## Material provided
· · · · · · ·

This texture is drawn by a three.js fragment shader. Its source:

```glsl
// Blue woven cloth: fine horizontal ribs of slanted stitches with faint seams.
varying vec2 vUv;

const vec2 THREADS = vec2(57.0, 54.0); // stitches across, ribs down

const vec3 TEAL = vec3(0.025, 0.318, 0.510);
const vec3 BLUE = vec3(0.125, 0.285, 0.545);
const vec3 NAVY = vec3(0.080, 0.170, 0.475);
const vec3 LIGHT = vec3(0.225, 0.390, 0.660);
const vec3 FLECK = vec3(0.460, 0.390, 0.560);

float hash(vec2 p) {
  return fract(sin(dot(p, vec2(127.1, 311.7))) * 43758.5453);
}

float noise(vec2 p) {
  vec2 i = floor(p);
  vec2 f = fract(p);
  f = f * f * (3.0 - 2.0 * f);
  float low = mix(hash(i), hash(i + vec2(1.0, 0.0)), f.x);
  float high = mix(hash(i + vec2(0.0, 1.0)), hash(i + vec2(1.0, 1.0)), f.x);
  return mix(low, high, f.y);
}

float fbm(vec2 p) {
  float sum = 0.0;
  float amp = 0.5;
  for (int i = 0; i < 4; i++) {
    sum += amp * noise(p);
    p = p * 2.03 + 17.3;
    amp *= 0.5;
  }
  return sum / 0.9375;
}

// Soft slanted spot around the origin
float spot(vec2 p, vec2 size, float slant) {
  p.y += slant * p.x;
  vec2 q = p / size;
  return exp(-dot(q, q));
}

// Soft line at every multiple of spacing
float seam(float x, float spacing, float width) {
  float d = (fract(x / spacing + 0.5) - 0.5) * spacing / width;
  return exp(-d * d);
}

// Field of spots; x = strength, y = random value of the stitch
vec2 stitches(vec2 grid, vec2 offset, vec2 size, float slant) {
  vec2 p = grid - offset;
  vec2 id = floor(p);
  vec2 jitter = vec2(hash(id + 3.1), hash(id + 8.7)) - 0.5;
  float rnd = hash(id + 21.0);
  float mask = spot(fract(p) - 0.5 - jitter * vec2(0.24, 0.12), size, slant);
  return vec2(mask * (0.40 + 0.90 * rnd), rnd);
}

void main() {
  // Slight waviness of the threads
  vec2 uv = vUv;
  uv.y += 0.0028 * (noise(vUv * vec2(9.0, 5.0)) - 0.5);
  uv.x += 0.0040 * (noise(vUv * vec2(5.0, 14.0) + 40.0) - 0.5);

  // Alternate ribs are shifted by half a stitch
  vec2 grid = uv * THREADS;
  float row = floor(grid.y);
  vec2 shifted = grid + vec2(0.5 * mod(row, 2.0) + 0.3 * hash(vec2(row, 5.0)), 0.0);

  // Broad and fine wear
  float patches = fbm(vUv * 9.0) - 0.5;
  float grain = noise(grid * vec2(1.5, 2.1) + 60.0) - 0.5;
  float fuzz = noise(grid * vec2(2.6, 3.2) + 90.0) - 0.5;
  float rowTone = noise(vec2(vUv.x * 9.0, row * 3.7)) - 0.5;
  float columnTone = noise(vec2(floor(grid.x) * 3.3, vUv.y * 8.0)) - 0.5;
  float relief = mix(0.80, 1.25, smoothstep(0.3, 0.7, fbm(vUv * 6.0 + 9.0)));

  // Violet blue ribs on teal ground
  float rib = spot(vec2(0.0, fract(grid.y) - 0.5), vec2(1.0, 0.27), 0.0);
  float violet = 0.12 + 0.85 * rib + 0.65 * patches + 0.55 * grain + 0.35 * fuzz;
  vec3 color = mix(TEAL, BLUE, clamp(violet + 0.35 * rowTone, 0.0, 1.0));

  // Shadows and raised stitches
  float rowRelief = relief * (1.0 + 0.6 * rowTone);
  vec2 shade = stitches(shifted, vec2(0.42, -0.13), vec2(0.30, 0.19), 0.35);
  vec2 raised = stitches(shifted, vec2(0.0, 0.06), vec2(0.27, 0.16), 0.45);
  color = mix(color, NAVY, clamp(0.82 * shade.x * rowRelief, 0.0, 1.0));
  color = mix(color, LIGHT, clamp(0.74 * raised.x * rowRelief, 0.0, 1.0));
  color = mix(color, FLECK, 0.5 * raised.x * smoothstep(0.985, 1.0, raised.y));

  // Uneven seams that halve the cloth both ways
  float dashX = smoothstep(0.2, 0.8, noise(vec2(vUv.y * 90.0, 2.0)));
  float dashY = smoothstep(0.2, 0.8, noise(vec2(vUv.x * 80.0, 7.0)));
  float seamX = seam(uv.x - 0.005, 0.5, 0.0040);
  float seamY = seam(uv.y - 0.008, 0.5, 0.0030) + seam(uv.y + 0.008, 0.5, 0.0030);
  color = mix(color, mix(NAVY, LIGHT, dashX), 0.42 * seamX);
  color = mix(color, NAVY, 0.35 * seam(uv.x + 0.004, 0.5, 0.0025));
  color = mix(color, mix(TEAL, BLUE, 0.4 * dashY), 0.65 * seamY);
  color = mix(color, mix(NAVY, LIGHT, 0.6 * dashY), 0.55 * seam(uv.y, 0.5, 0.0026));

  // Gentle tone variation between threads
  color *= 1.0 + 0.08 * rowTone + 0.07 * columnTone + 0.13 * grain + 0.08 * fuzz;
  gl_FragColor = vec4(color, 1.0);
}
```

· · · · · · ·

## Exercise
Restate all entries above verbatim.

## Answer for this exercise
This texture is drawn by a three.js fragment shader. Its source:

```glsl
// Blue woven cloth: fine horizontal ribs of slanted stitches with faint seams.
varying vec2 vUv;

const vec2 THREADS = vec2(57.0, 54.0); // stitches across, ribs down

const vec3 TEAL = vec3(0.025, 0.318, 0.510);
const vec3 BLUE = vec3(0.125, 0.285, 0.545);
const vec3 NAVY = vec3(0.080, 0.170, 0.475);
const vec3 LIGHT = vec3(0.225, 0.390, 0.660);
const vec3 FLECK = vec3(0.460, 0.390, 0.560);

float hash(vec2 p) {
  return fract(sin(dot(p, vec2(127.1, 311.7))) * 43758.5453);
}

float noise(vec2 p) {
  vec2 i = floor(p);
  vec2 f = fract(p);
  f = f * f * (3.0 - 2.0 * f);
  float low = mix(hash(i), hash(i + vec2(1.0, 0.0)), f.x);
  float high = mix(hash(i + vec2(0.0, 1.0)), hash(i + vec2(1.0, 1.0)), f.x);
  return mix(low, high, f.y);
}

float fbm(vec2 p) {
  float sum = 0.0;
  float amp = 0.5;
  for (int i = 0; i < 4; i++) {
    sum += amp * noise(p);
    p = p * 2.03 + 17.3;
    amp *= 0.5;
  }
  return sum / 0.9375;
}

// Soft slanted spot around the origin
float spot(vec2 p, vec2 size, float slant) {
  p.y += slant * p.x;
  vec2 q = p / size;
  return exp(-dot(q, q));
}

// Soft line at every multiple of spacing
float seam(float x, float spacing, float width) {
  float d = (fract(x / spacing + 0.5) - 0.5) * spacing / width;
  return exp(-d * d);
}

// Field of spots; x = strength, y = random value of the stitch
vec2 stitches(vec2 grid, vec2 offset, vec2 size, float slant) {
  vec2 p = grid - offset;
  vec2 id = floor(p);
  vec2 jitter = vec2(hash(id + 3.1), hash(id + 8.7)) - 0.5;
  float rnd = hash(id + 21.0);
  float mask = spot(fract(p) - 0.5 - jitter * vec2(0.24, 0.12), size, slant);
  return vec2(mask * (0.40 + 0.90 * rnd), rnd);
}

void main() {
  // Slight waviness of the threads
  vec2 uv = vUv;
  uv.y += 0.0028 * (noise(vUv * vec2(9.0, 5.0)) - 0.5);
  uv.x += 0.0040 * (noise(vUv * vec2(5.0, 14.0) + 40.0) - 0.5);

  // Alternate ribs are shifted by half a stitch
  vec2 grid = uv * THREADS;
  float row = floor(grid.y);
  vec2 shifted = grid + vec2(0.5 * mod(row, 2.0) + 0.3 * hash(vec2(row, 5.0)), 0.0);

  // Broad and fine wear
  float patches = fbm(vUv * 9.0) - 0.5;
  float grain = noise(grid * vec2(1.5, 2.1) + 60.0) - 0.5;
  float fuzz = noise(grid * vec2(2.6, 3.2) + 90.0) - 0.5;
  float rowTone = noise(vec2(vUv.x * 9.0, row * 3.7)) - 0.5;
  float columnTone = noise(vec2(floor(grid.x) * 3.3, vUv.y * 8.0)) - 0.5;
  float relief = mix(0.80, 1.25, smoothstep(0.3, 0.7, fbm(vUv * 6.0 + 9.0)));

  // Violet blue ribs on teal ground
  float rib = spot(vec2(0.0, fract(grid.y) - 0.5), vec2(1.0, 0.27), 0.0);
  float violet = 0.12 + 0.85 * rib + 0.65 * patches + 0.55 * grain + 0.35 * fuzz;
  vec3 color = mix(TEAL, BLUE, clamp(violet + 0.35 * rowTone, 0.0, 1.0));

  // Shadows and raised stitches
  float rowRelief = relief * (1.0 + 0.6 * rowTone);
  vec2 shade = stitches(shifted, vec2(0.42, -0.13), vec2(0.30, 0.19), 0.35);
  vec2 raised = stitches(shifted, vec2(0.0, 0.06), vec2(0.27, 0.16), 0.45);
  color = mix(color, NAVY, clamp(0.82 * shade.x * rowRelief, 0.0, 1.0));
  color = mix(color, LIGHT, clamp(0.74 * raised.x * rowRelief, 0.0, 1.0));
  color = mix(color, FLECK, 0.5 * raised.x * smoothstep(0.985, 1.0, raised.y));

  // Uneven seams that halve the cloth both ways
  float dashX = smoothstep(0.2, 0.8, noise(vec2(vUv.y * 90.0, 2.0)));
  float dashY = smoothstep(0.2, 0.8, noise(vec2(vUv.x * 80.0, 7.0)));
  float seamX = seam(uv.x - 0.005, 0.5, 0.0040);
  float seamY = seam(uv.y - 0.008, 0.5, 0.0030) + seam(uv.y + 0.008, 0.5, 0.0030);
  color = mix(color, mix(NAVY, LIGHT, dashX), 0.42 * seamX);
  color = mix(color, NAVY, 0.35 * seam(uv.x + 0.004, 0.5, 0.0025));
  color = mix(color, mix(TEAL, BLUE, 0.4 * dashY), 0.65 * seamY);
  color = mix(color, mix(NAVY, LIGHT, 0.6 * dashY), 0.55 * seam(uv.y, 0.5, 0.0026));

  // Gentle tone variation between threads
  color *= 1.0 + 0.08 * rowTone + 0.07 * columnTone + 0.13 * grain + 0.08 * fuzz;
  gl_FragColor = vec4(color, 1.0);
}
```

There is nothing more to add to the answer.